As McMahon learned last season, outside hitter requires a different standard for measuring success. Left sides receive far more swings than other positions, but that also means they typically are dealt more out-of-system sets with lower-percentage outcomes.
“The hardest thing for me (on the outside) is trying to accept the fact that you’re not going to get a kill every ball,” McMahon said. “Like sometimes it’s OK to just get it over (the net) to keep us in a rally.
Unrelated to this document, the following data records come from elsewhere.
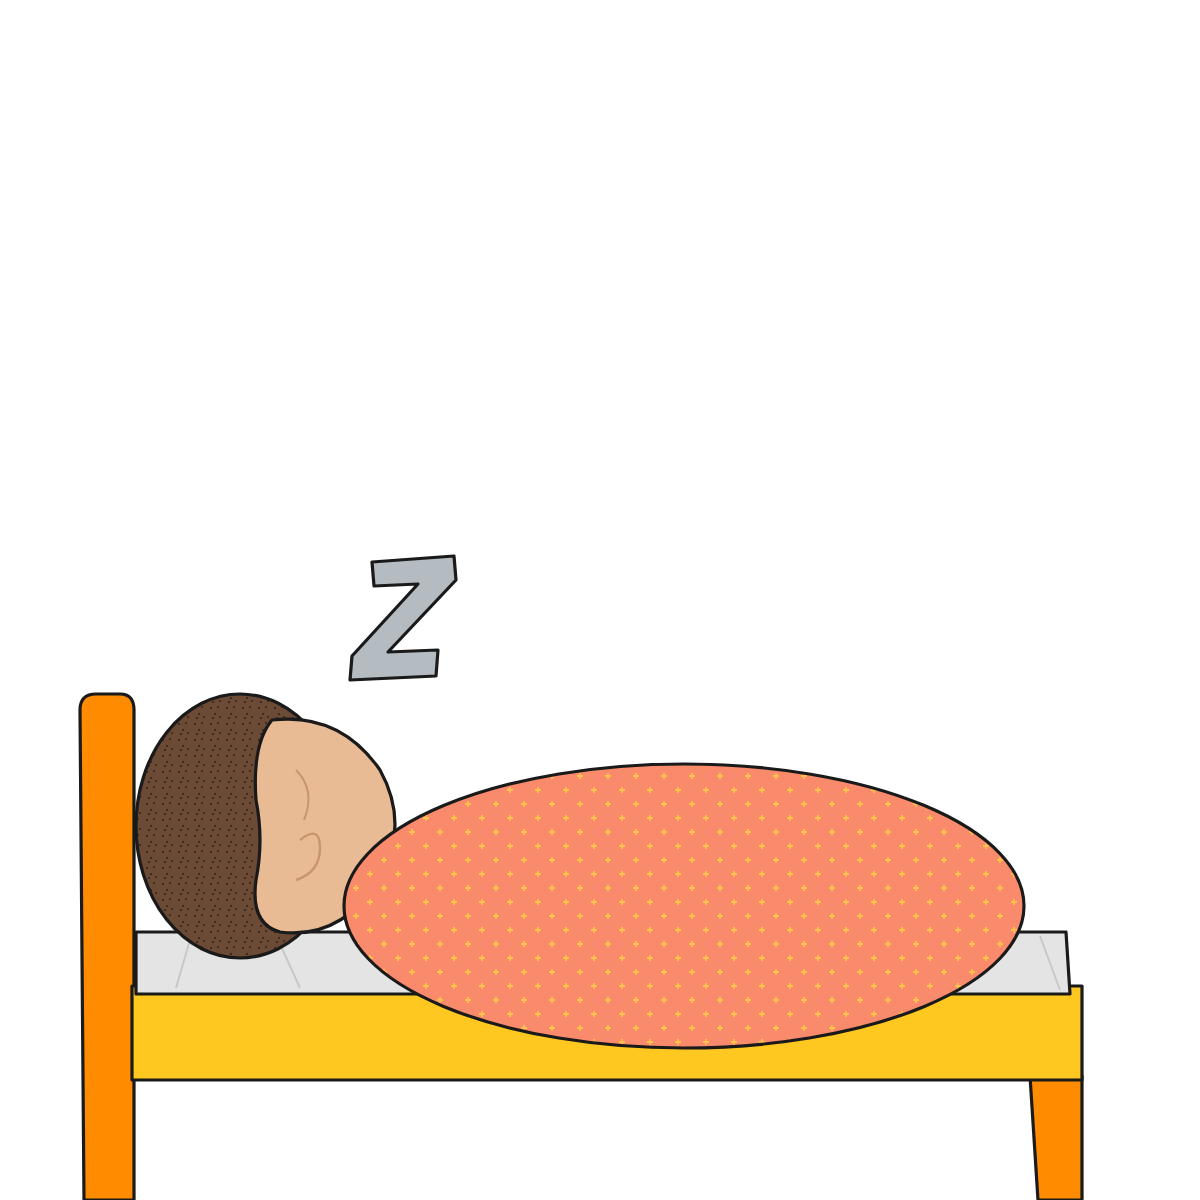
<!DOCTYPE html>
<html lang="en">
<head>
<meta charset="utf-8">
<title>Sleeping in Bed</title>
<style>
  :root {
    --paper: #ffffff;
    --post: #ff8c00;
    --frame: #ffc820;
    --sheet: #e4e4e4;
    --sheet-shade: #c8c8c8;
    --hair: #6b4a36;
    --hair-speck: #3e2a1e;
    --skin: #e9bb94;
    --skin-line: #c9956c;
    --blanket: #fa8a6c;
    --blanket-dot: #ffc24a;
    --snore: #b4bcc2;
    --ink: #1a1a1a;
  }
  html, body {
    margin: 0;
    padding: 0;
    width: 1200px;
    height: 1200px;
    overflow: hidden;
    background: var(--paper);
  }
  .scene { display: block; width: 1200px; height: 1200px; }
  .outline { stroke: var(--ink); stroke-width: 1.6; stroke-linejoin: round; }
</style>
</head>
<body>
<svg class="scene" viewBox="0 0 600 600" xmlns="http://www.w3.org/2000/svg" role="img" aria-label="A person asleep in bed with a snore letter Z above">
  <defs>
    <pattern id="blanket-dots" width="14" height="14" patternUnits="userSpaceOnUse">
      <rect width="14" height="14" fill="var(--blanket)"/>
      <path d="M3 1.5v3M1.5 3h3M10 8.5v3M8.5 10h3" stroke="var(--blanket-dot)" stroke-width="0.9"/>
    </pattern>
    <pattern id="hair-texture" width="8" height="8" patternUnits="userSpaceOnUse">
      <rect width="8" height="8" fill="var(--hair)"/>
      <path d="M1 2h1M5 1v1M3 5h1M6 6v1M2 7h1" stroke="var(--hair-speck)" stroke-width="0.9"/>
    </pattern>
  </defs>

  <g class="bed">
    <path class="headboard-post outline" d="M40 355 Q40 347 48 347 H60 Q67 347 67 355 V600 H42 Z" fill="var(--post)"/>
    <path class="footboard-post outline" d="M515 538 H541 V600 H519 Z" fill="var(--post)"/>
    <rect class="bed-frame outline" x="66" y="493" width="475" height="47" fill="var(--frame)"/>
    <path class="mattress outline" d="M68 466 H533 L535 497 H68 Z" fill="var(--sheet)"/>
    <path class="sheet-fold" d="M95 470 L88 494 M140 472 L150 494 M520 468 L530 495" stroke="var(--sheet-shade)" stroke-width="1"/>
  </g>

  <g class="sleeper">
    <ellipse class="hair outline" cx="120" cy="413" rx="52" ry="66" fill="url(#hair-texture)"/>
    <path class="face outline" d="M136 360 Q170 356 190 385 Q205 412 190 440 Q170 470 140 466 Q125 462 128 440 Q132 420 128 400 Q126 372 136 360 Z" fill="var(--skin)"/>
    <path class="ear" d="M150 420 Q160 412 160 424 Q160 436 148 440" fill="none" stroke="var(--skin-line)" stroke-width="1.2"/>
    <path class="face-line" d="M148 385 Q158 395 152 410" fill="none" stroke="var(--skin-line)" stroke-width="1"/>
  </g>

  <ellipse class="blanket outline" cx="342" cy="453" rx="170" ry="71" fill="url(#blanket-dots)"/>

  <path class="snore outline" d="M186 281 L227 278 L228 290 L194 326 L219 325 L218 338 L175 340 L176 328 L209 292 L187 293 Z" fill="var(--snore)"/>
</svg>
</body>
</html>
So just minimizing the errors (is important).”
Although McMahon is reluctant to be pinned down on a position of preference, it’s apparent a potential full-time move to the outside is an exciting prospect.
“Since I’ve been playing left so much (lately), I’m definitely warming up to it,” she said. “I love hitting on the left, but I love blocking on the right, so if you could combine them that would be great.”
McMahon believes her impact as an outside hitter would be greater than is possible on the right side, simply because point-producing opportunities are more plentiful.
“On the right side, I was there more for my block, and that did stop teams,” she said. “But it wasn’t always enough to take over matches, which is something I can do.”
And that’s an important consideration for the highly competitive McMahon, particularly after Illinois’ tumble last season from a 2011 NCAA runner-up to an eighth-place Big Ten finisher.
“I just want to win,” she said.
Circle the date
A look at important dates on the Illini volleyball calendar for the 2013 season:
Aug. 12 — First day of practice
Aug. 18 — Volleyball 101 (topic: team’s trip to Italy earlier this summer; 6-8 p.m. at Huff Hall, Room 112; $10 per person with proceeds to the Illini Networkers)
Aug. 24 — Alumni match at Huff Hall (7 p.m.)
Aug. 30 — Season opener vs. Florida State at Long Beach, Calif. (1 p.m.)
Sept. 14 — vs. NCAA defending champion Texas in Illini Classic at Huff Hall (7 p.m.)
Sept. 27 — Big Ten opener vs. Iowa at State Farm Center (6 p.m.)
Oct. 18 — vs. defending Big Ten champion Penn State at Huff Hall (7 p.m.)
Dec. 1 — NCAA tournament field and bracket announced
Dec. 13-14 — NCAA regional semifinals and final at State Farm Center
Dec. 19, 21 — NCAA Final Four at Seattle